• Required work:
Review the listing and copy each line that holds the word "lower".
#### Task inputs
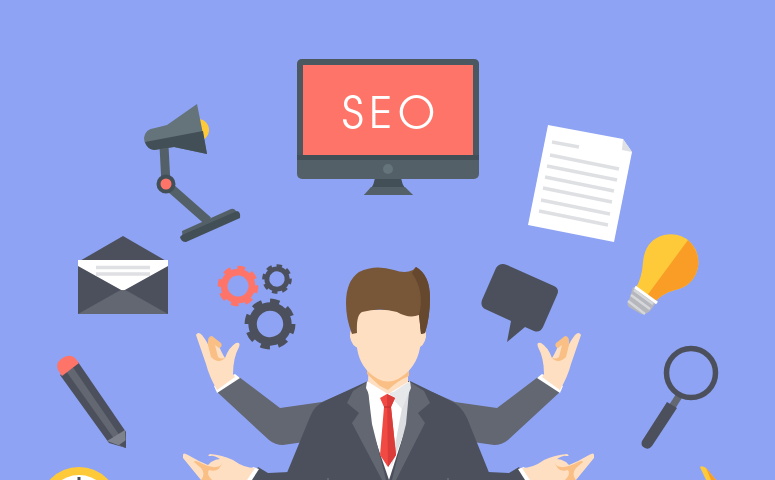
<!DOCTYPE html>
<html lang="en">
<head>
<meta charset="utf-8">
<title>SEO multitasking illustration</title>
<style>
:root {
  --sky: #8ea3f3;
  --coral: #ff7468;
  --slate: #4c505d;
  --slate-light: #636772;
  --steel: #546067;
  --steel-dark: #434f56;
  --steel-light: #65737a;
  --paper: #ffffff;
  --rule: #dfe0e3;
  --yellow: #ffca3a;
  --orange: #f99d27;
  --skin: #ffdfc2;
  --skin-shade: #f9bf85;
  --hair: #785638;
  --hair-dark: #66482f;
  --tie: #f04a43;
}
html, body { margin: 0; width: 775px; height: 480px; overflow: hidden; background: var(--sky); }
svg { display: block; }
.slate { fill: var(--slate); }
.slate-light { fill: var(--slate-light); }
.steel { fill: var(--steel); }
.steel-dark { fill: var(--steel-dark); }
.steel-light { fill: var(--steel-light); }
.coral { fill: var(--coral); }
.paper { fill: var(--paper); }
.rule { fill: var(--rule); }
.yellow { fill: var(--yellow); }
.orange { fill: var(--orange); }
.skin { fill: var(--skin); }
.skin-shade { fill: var(--skin-shade); }
.hair { fill: var(--hair); }
.hair-dark { fill: var(--hair-dark); }
.tie { fill: var(--tie); }
.gear { fill: none; stroke: var(--gear-colour); }
.screen-text { font: 400 43px "TeX Gyre Adventor", "Open Sans", sans-serif; fill: var(--paper); }
</style>
</head>
<body>
<svg width="775" height="480" viewBox="0 0 775 480" role="img" aria-label="Businessman with many arms surrounded by office tools and an SEO monitor">
  <defs>
    <g id="gear">
      <circle class="gear" r="14.5" stroke-width="7"/>
      <circle class="gear" r="18.4" stroke-width="5.5" pathLength="80" stroke-dasharray="5.4 4.6" stroke-dashoffset="2.7"/>
    </g>
    <g id="raised-arm">
      <path class="slate-light" d="M216 391 L239 377 L280 408 L322 402 L345 392 L318 440 L283 445 Q275 445 269 440 Z"/>
      <path class="paper" d="M214 386 L235 374 L240 378 L217 393 Z"/>
      <path class="skin" d="M196 335 Q198 331 202 335 Q209 344 213 356 L217 359 L213 343 Q214 337 217 341 Q221 352 225 358 Q229 347 236 343 Q241 342 239 347 Q233 358 233 374 L235 377 L217 390 Q209 376 206 364 Z"/>
      <path class="skin-shade" d="M208 345 Q207 336 212 336 Q217 340 221 343 Q223 347 219 348 L215 345 L218 357 Q222 360 226 357 Q219 365 211 357 Z"/>
    </g>
    <g id="lower-arm">
      <path class="slate" d="M258 467 L268 473 L310 471 L310 480 L251 480 Z"/>
      <path class="paper" d="M253 467 L259 469 L252 480 L244 480 Z"/>
      <path class="skin" d="M183 455 Q183 452 188 455 Q198 461 208 465 L211 462 Q216 459 220 459 Q213 455 211 456 Q206 456 210 454 Q222 455 233 460 Q244 468 255 468 L247 480 L201 480 Q192 469 183 458 Z"/>
      <path class="skin-shade" d="M194 462 Q194 459 203 464 Q213 469 220 466 L222 463 Q219 473 209 470 Q206 474 212 480 L201 480 Q206 474 201 468 Z"/>
    </g>
  </defs>

  <rect width="775" height="480" fill="var(--sky)"/>

  <g id="monitor">
    <path class="steel-dark" d="M375 178 H401 Q403 190 413 195 H364 Q373 190 375 178 Z"/>
    <path class="steel" d="M371 187 H405 L413 195 H364 Z"/>
    <rect class="steel" x="297" y="59" width="182" height="120" rx="5"/>
    <path class="steel-dark" d="M297 155 H479 V160 H297 Z"/>
    <path class="steel-dark" d="M297 64 Q297 59 302 59 H474 Q479 59 479 64 V155 H297 Z" opacity=".45"/>
    <rect class="coral" x="303" y="65" width="170" height="90"/>
    <circle class="steel-light" cx="388" cy="169" r="5"/>
    <text class="screen-text" x="342" y="128" textLength="93">SEO</text>
  </g>

  <g id="desk-lamp">
    <path d="M164 146 L166 184 L208 221" fill="none" stroke="var(--steel)" stroke-width="9"/>
    <circle class="yellow" cx="198" cy="130" r="11"/>
    <path class="steel-light" d="M197 104 L207 154 L174 147 L154 150 Q144 147 144 138 Q145 129 155 128 L167 125 Z"/>
    <path class="steel-dark" d="M145 142 L203 131 L207 154 L174 147 L154 150 Q147 149 145 142 Z"/>
    <circle class="coral" cx="166" cy="184" r="7.5" stroke="var(--steel-dark)" stroke-width="4"/>
    <path class="steel" d="M182 231 L231 209 Q234 208 236 211 L239 216 L183 241 Z"/>
    <path class="steel-dark" d="M182 235 L237 211 Q241 212 240 218 L186 242 Q181 242 180 237 Z"/>
  </g>

  <g id="document">
    <path class="paper" d="M548 125 L623 139 L632 152 L614 242 L528 225 Z"/>
    <path class="rule" d="M623 139 L632 152 L622 150 Z"/>
    <g fill="none" stroke="var(--rule)" stroke-width="3.5">
      <path d="M552 142 L579 147 M550 155 L619 169 M547 166 L617 180 M545 177 L614 191 M543 188 L612 202 M541 200 L610 214 M539 211 L608 225"/>
    </g>
  </g>

  <g id="envelope">
    <path class="slate" d="M78 262 L123 236 L168 262 Z"/>
    <path class="paper" d="M78 260 H168 V270 L123 293 L78 270 Z"/>
    <path d="M96 267.500 H150 M96 274 H150" fill="none" stroke="var(--rule)" stroke-width="3.5"/>
    <path class="slate" d="M78 266 L123 291 L168 266 V314 H78 Z"/>
    <path class="slate-light" d="M78 314 L117 292 Q123 288 129 292 L168 314 Z"/>
  </g>

  <g id="gears">
    <use href="#gear" style="--gear-colour: var(--coral)" transform="translate(238 286) rotate(10) scale(.96)"/>
    <use href="#gear" style="--gear-colour: var(--slate)" transform="translate(277 279) rotate(10) scale(.7)"/>
    <use href="#gear" style="--gear-colour: var(--slate)" transform="translate(270 324) rotate(12) scale(1.2)"/>
  </g>

  <g id="speech-bubble">
    <path class="slate" d="M507 265 L554 286 Q560 289 557 295 L543 327 Q540 333 534 331 L525 327 L507 342 L511 321 L485 309 Q480 306 482 300 L496 268 Q500 262 507 265 Z"/>
  </g>

  <g id="light-bulb">
    <path class="yellow" d="M635 289 Q642 279 643 262 Q645 240 664 235 Q680 232 690 242 Q700 252 698 267 Q694 286 675 290 Q662 293 653 304 Z"/>
    <path class="orange" d="M688 240 Q700 251 698 267 Q694 286 675 290 Q662 293 653 304 L646 297 Z"/>
    <path d="M633 287 L656 303 L650 311 Q646 315 641 314 L629 307 Q626 304 629 300 Z" fill="#b5b7bd"/>
    <path d="M634 290 L653 304 M631 295 L650 309 M628 301 L645 314" fill="none" stroke="#d6d7da" stroke-width="2.5"/>
    <path d="M635 287 L657 303" fill="none" stroke="#ffffff" stroke-width="3"/>
  </g>

  <g id="pencil">
    <path class="slate" d="M60 375 L78 362 L126 432 L126 448 L109 443 Z"/>
    <path class="slate-light" d="M66 371 L72 366 L120 436 L115 440 Z"/>
    <path d="M107 441 L125 430 L126 448 Z" fill="#7e828d"/>
    <path class="slate" d="M119 445 L126 440 V448 Z"/>
    <path class="coral" d="M58 370 Q55 364 61 359 Q69 353 75 358 L79 363 L62 376 Z"/>
  </g>

  <g id="magnifier">
    <path d="M679 396 L672 407" stroke="var(--slate-light)" stroke-width="7"/>
    <circle cx="691" cy="373" r="24.500" fill="none" stroke="var(--slate)" stroke-width="5.5"/>
    <path class="slate" d="M667 402 L677 408 L652 446 Q649 450 645 448 Q640 446 642 441 Z"/>
  </g>

  <g id="clock">
    <circle class="yellow" cx="79" cy="507" r="40"/>
    <circle class="paper" cx="79" cy="507" r="32"/>
    <path d="M79 477 V482" stroke="var(--slate)" stroke-width="3"/>
  </g>

  <g id="pencil-tip">
    <path class="yellow" d="M700 467 Q702 465 706 468 L716 480 H706 Z"/>
    <path class="orange" d="M706 468 L716 480 H711 Z"/>
  </g>

  <g id="businessman">
    <g id="arms">
      <use href="#raised-arm"/>
      <use href="#raised-arm" transform="translate(777 0) scale(-1 1)"/>
      <use href="#lower-arm"/>
      <use href="#lower-arm" transform="translate(777 0) scale(-1 1)"/>
    </g>

    <g id="suit">
      <path class="slate" d="M368 381 L410 381 L449 400 Q461 405 467 418 L492 480 H284 L310 417 Q314 405 327 400 Z"/>
      <path class="paper" d="M367 382 L410 382 L406 427 L389 480 L371 427 Z"/>
      <path fill="#dcdde0" d="M410 380 L404 402 L389 393 L401 391 L402 408 L391 467 L407 426 Z"/>
      <path class="slate-light" d="M367 382 L372 424 L386 480 H382 L352 423 L359 413 L347 403 L353 391 Z"/>
      <path class="slate-light" d="M410 382 L406 424 L392 480 H396 L425 423 L418 413 L430 403 L424 391 Z"/>
      <path d="M328 480 V478 M448 480 V478" stroke="var(--slate-light)" stroke-width="2"/>
    </g>

    <g id="neck">
      <path class="skin" d="M369 360 H408 V382 L388 394 L368 382 Z"/>
      <path class="skin-shade" d="M367 366 H409 V376 Q397 381 388 390 L380 386 L367 374 Z"/>
      <path class="paper" d="M367 381 L387 395 L376 409 L366 388 Z"/>
      <path d="M410 381 L389 395 L402 409 L411 388 Z" fill="#e7e8ea"/>
    </g>

    <g id="tie">
      <path class="tie" d="M380 398 L387 394 L395 398 L391 407 L396 455 L388 467 L380 455 L384 407 Z"/>
      <path d="M387 394 L395 398 L391 407 L396 455 L388 467 Z" fill="#dc3c39"/>
      <path d="M384 407 H391" stroke="#c8322f" stroke-width="1.500"/>
    </g>

    <g id="head">
      <path class="skin" d="M355 310 H421 L420 348 Q416 369 398 379 Q388 384 378 379 Q360 369 357 348 Z"/>
      <path class="skin" d="M357 329 Q349 327 350 337 Q352 347 359 348 Z M420 329 Q427 327 426 337 Q424 347 417 348 Z"/>
      <path class="hair" d="M352 334 Q346 319 346 303 Q346 281 359 272 Q375 264 394 270 Q405 274 413 270 L416 267 Q430 275 430 298 Q430 317 425 333 L421 334 L419 315 Q409 319 397 312 Q380 307 362 312 Q356 315 357 333 Z"/>
      <path class="hair-dark" d="M416 267 Q430 275 430 298 Q430 317 425 333 L421 334 L419 315 Q425 292 412 273 Z"/>
    </g>
  </g>
</svg>
</body>
</html>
########
• Solution:
    <g id="lower-arm">
      <use href="#lower-arm"/>
      <use href="#lower-arm" transform="translate(777 0) scale(-1 1)"/>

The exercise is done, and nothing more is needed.